I heard the term, “FOMA” (Fear Of Missing Out) lots this year. I had to face that fear quickly and decided that much of my energy this year would go into the camp needs, hosting the camp, and connecting with visitors. I could have been a better delegator, but in the end, I couldn’t have been happier with my choices. I missed out on more than ever. But I received in the most profound ways, too.
“You can’t be liked by everyone.” I know this intellectually to be true, but it was the hardest lesson to embrace this year. Although 99% of my interactions this year were filled with gratitude and Love, I fixated on a few people’s perceptions that were less-than-favorable. I heard 3rd person that I was called arrogant & selfish by some and accused of creating a “cult of John” by another. Unfortunately, I never found out who in my camp was sharing those thoughts. I became self conscious in my camp’s private area – never knowing who of my campmates harbored negativity towards me. The knowledge affected my experience more than I would have liked. I doubt I would have changed my behavior much. I was deeply connected to my role of Service, and if that path rubbed people wrong I was – at least intellectually- okay with it. When a different person shared their frustrations to my face I was deeply grateful. They said, “I don’t want to make you feel bad, but….” I thought about their feedback, considered my motivations, and replied sincerely. “I don’t feel bad. Thank you.”

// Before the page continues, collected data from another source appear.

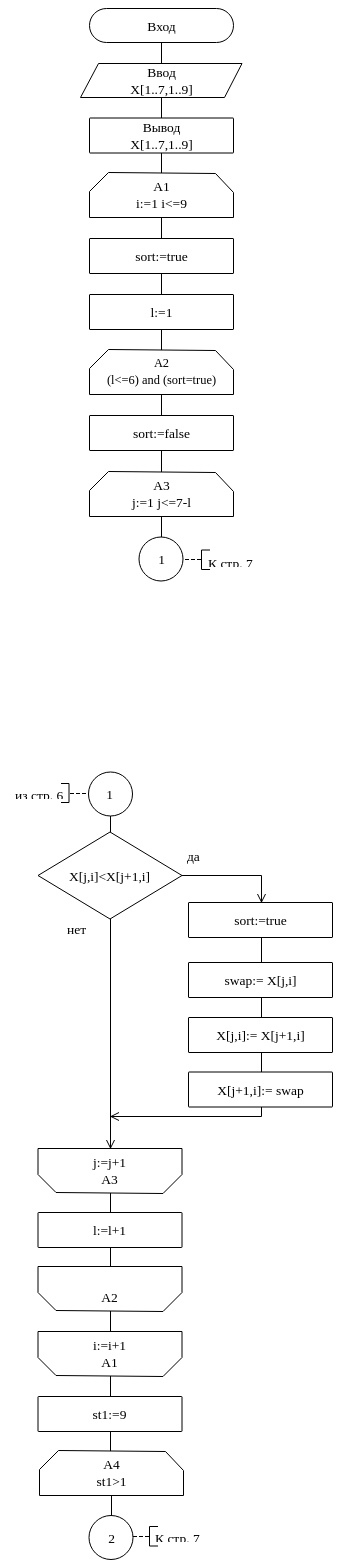
<!DOCTYPE html>
<html lang="ru">
<head>
<meta charset="utf-8">
<title>Блок-схема сортировки</title>
<style>
:root { --ink: #000; --paper: #fff; }
html, body { margin: 0; padding: 0; background: var(--paper); }
.flowchart { position: relative; width: 341px; height: 1568px; overflow: hidden; background: var(--paper); color: var(--ink); font: 13.5px/17px "Liberation Serif", "Noto Serif", serif; }
.shapes { position: absolute; left: 0; top: 0; display: block; fill: none; stroke: var(--ink); stroke-width: 1; }
.shapes .filled { fill: var(--paper); }
.shapes .dashed { stroke-dasharray: 4 2; }
.node { position: absolute; left: var(--x, 89px); top: var(--y); width: 145px; height: 36px; display: flex; flex-direction: column; align-items: center; justify-content: center; white-space: nowrap; }
.left { --x: 37px; }
.right { --x: 188px; }
.loop { height: 46px; }
.round { height: 44px; }
.small { font-size: 12.4px; }
.note { position: absolute; left: var(--x); top: var(--y); height: 12px; overflow: hidden; white-space: nowrap; }
.branch { position: absolute; left: var(--x); top: var(--y); }
</style>
</head>
<body>
<main class="flowchart">
  <svg class="shapes" width="341" height="1568" viewBox="0 0 341 1568" aria-hidden="true">
    <defs>
      <rect id="process" width="144" height="35" rx="0.5"/>
      <polygon id="loop-start" points="0,19 19,0 126,1 144,20 144,45 0,45"/>
      <polygon id="loop-end" points="0,0 144,0 144,26 125,45 18,44 0,26"/>
      <circle id="connector" r="22"/>
      <path id="bracket" d="M8.5 0H0V19.5H8.5"/>
    </defs>

    <g class="links">
      <path d="M161.5 43V63M161.5 97V118M161.5 153V173M161.5 218V238M161.5 273V294M161.5 329V350M161.5 395V415M161.5 450V472M161.5 517V537"/>
      <path d="M110.5 816V832M110.5 919V1148M110.5 1193V1212M110.5 1247V1266M110.5 1311V1331M110.5 1376V1396M110.5 1431V1451M111.5 1496V1516"/>
      <path d="M182 875.5H261.5V902M261.5 937V962M261.5 997V1017M261.5 1052V1072M261.5 1107V1116.5H111"/>
      <path d="M257.5 894L261.5 902L265.5 894M106.5 1140L110.5 1148L114.5 1140M119 1112.5L111 1116.5L119 1120.5"/>
    </g>

    <g class="filled">
      <rect x="89.5" y="8.5" width="144" height="34" rx="17"/>
      <polygon points="98.5,63.5 242,63.5 224.5,97.5 80.5,97.5"/>
      <use href="#process" x="89.5" y="118"/>
      <use href="#loop-start" x="89.5" y="172.5"/>
      <use href="#process" x="89.5" y="238.5"/>
      <use href="#process" x="89.5" y="294.5"/>
      <use href="#loop-start" x="89.5" y="349.5"/>
      <use href="#process" x="89.5" y="415.5"/>
      <use href="#loop-start" x="89.5" y="471.5"/>
      <use href="#connector" x="161" y="559"/>

      <use href="#connector" x="110.5" y="794"/>
      <polygon points="110,832 182,875.5 110,919 38,875.5"/>
      <use href="#process" x="188.5" y="902.5"/>
      <use href="#process" x="188.5" y="962.5"/>
      <use href="#process" x="188.5" y="1017.5"/>
      <use href="#process" x="188.5" y="1072"/>
      <use href="#loop-end" x="38" y="1148.5"/>
      <use href="#process" x="38" y="1212.5"/>
      <use href="#loop-end" x="38" y="1266.5"/>
      <use href="#loop-end" x="38" y="1331.5"/>
      <use href="#process" x="38" y="1396.5"/>
      <use href="#loop-start" x="39.5" y="1450.5"/>
      <use href="#connector" x="111" y="1537.5"/>
    </g>

    <g class="page-notes">
      <path class="dashed" d="M185 559.5H201M70 793.5H87M133 1536.5H149"/>
      <use href="#bracket" x="201.5" y="550"/>
      <path d="M61 783.5H69V802.5H61"/>
      <use href="#bracket" x="149.5" y="1526.5"/>
    </g>
  </svg>

  <section class="page-one">
    <div class="node" style="--y:8px">Вход</div>
    <div class="node" style="--y:63px"><span>Ввод</span><span>X[1..7,1..9]</span></div>
    <div class="node" style="--y:118px"><span>Вывод</span><span>X[1..7,1..9]</span></div>
    <div class="node loop" style="--y:172px"><span>A1</span><span>i:=1 i&lt;=9</span></div>
    <div class="node" style="--y:238px">sort:=true</div>
    <div class="node" style="--y:294px">l:=1</div>
    <div class="node loop small" style="--y:349px"><span>A2</span><span>(l&lt;=6) and (sort=true)</span></div>
    <div class="node" style="--y:415px">sort:=false</div>
    <div class="node loop" style="--y:471px"><span>A3</span><span>j:=1 j&lt;=7-l</span></div>
    <div class="node round" style="--y:537px">1</div>
    <div class="note" style="--x:208px;--y:555px">К стр. 7</div>
  </section>

  <section class="page-two">
    <div class="note" style="--x:15px;--y:787px">из стр. 6</div>
    <div class="node left round" style="--y:772px">1</div>
    <div class="node left" style="--y:858px">X[j,i]&lt;X[j+1,i]</div>
    <div class="branch" style="--x:187px;--y:848px">да</div>
    <div class="branch" style="--x:67px;--y:921px">нет</div>

    <div class="node right" style="--y:902px">sort:=true</div>
    <div class="node right" style="--y:962px">swap:= X[j,i]</div>
    <div class="node right" style="--y:1017px">X[j,i]:= X[j+1,i]</div>
    <div class="node right" style="--y:1072px">X[j+1,i]:= swap</div>

    <div class="node left loop" style="--y:1148px"><span>j:=j+1</span><span>A3</span></div>
    <div class="node left" style="--y:1212px">l:=l+1</div>
    <div class="node left loop" style="--y:1266px"><span>&nbsp;</span><span>A2</span></div>
    <div class="node left loop" style="--y:1331px"><span>i:=i+1</span><span>A1</span></div>
    <div class="node left" style="--y:1396px">st1:=9</div>
    <div class="node loop" style="--x:39px;--y:1450px"><span>A4</span><span>st1&gt;1</span></div>
    <div class="node round" style="--x:39px;--y:1516px">2</div>
    <div class="note" style="--x:155px;--y:1530px">К стр. 7</div>
  </section>
</main>
</body>
</html>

Finally, I was encouraged & inspired. Such a huge part of my life consists of isolation and interaction via a digital terminal. I get emails with wonderful words, but the energetic jolt from a hug and eye contact is infinitely more powerful. I met people who not only read my book, but loved it! People that had bought many copies as gifts and one firefighter who read a little every night before bed. I met people who credited me with bringing them to burning man…which had then transformed their life. I met met people who felt their lives were happier and more joyful because of my influence. I met people who said I saved their lives. As I type this, I realize they are all just words, again. But something clicked for me. My work & passion had touched people in significant ways. I heard people speak about me as I have spoken about my most significant teachers. If my life of joyful service can have that impact, then my path is right. Then my insecurity and small thinking is not just a personal issue – it is impeding the divine that flows through me. I feel inspired to write more. To reach higher. To connect on a grander scale. But not as a quest for fame – from a role of service.
Jake & I have about 3 Terabytes of video footage and audio interviews from the week to go through. I fluctuate between immense excitement and being overwhelmed. I have a vague idea of what I wanted to create… but the Playa circumstances allowed what it allowed. Perhaps all this footage is just the beginning. Perhaps it was just a learning exercise. Or maybe I’ll find a way to tell the stories I want to tell and share the magic that has transformed me. That continues to transform me. At the very least, I hope I can convey the gratitude. Gratitude for every participant who is a part of the magic. Gratitude for the circumstances that allow me to participate in body, mind, and spirit. And gratitude to everyone who receives and supports my personal path of growth, expression and connection.
Thank you. I love you. Namaste.
p.s. I’m also excited about the future because of the beta launch of a new social network I co-founded, Anybeat. It is built on Burning Man principles and lessons of community learned on the Playa. It is a huge project with huge potential. If you read this far, you can use this special invite code.) See you at Home.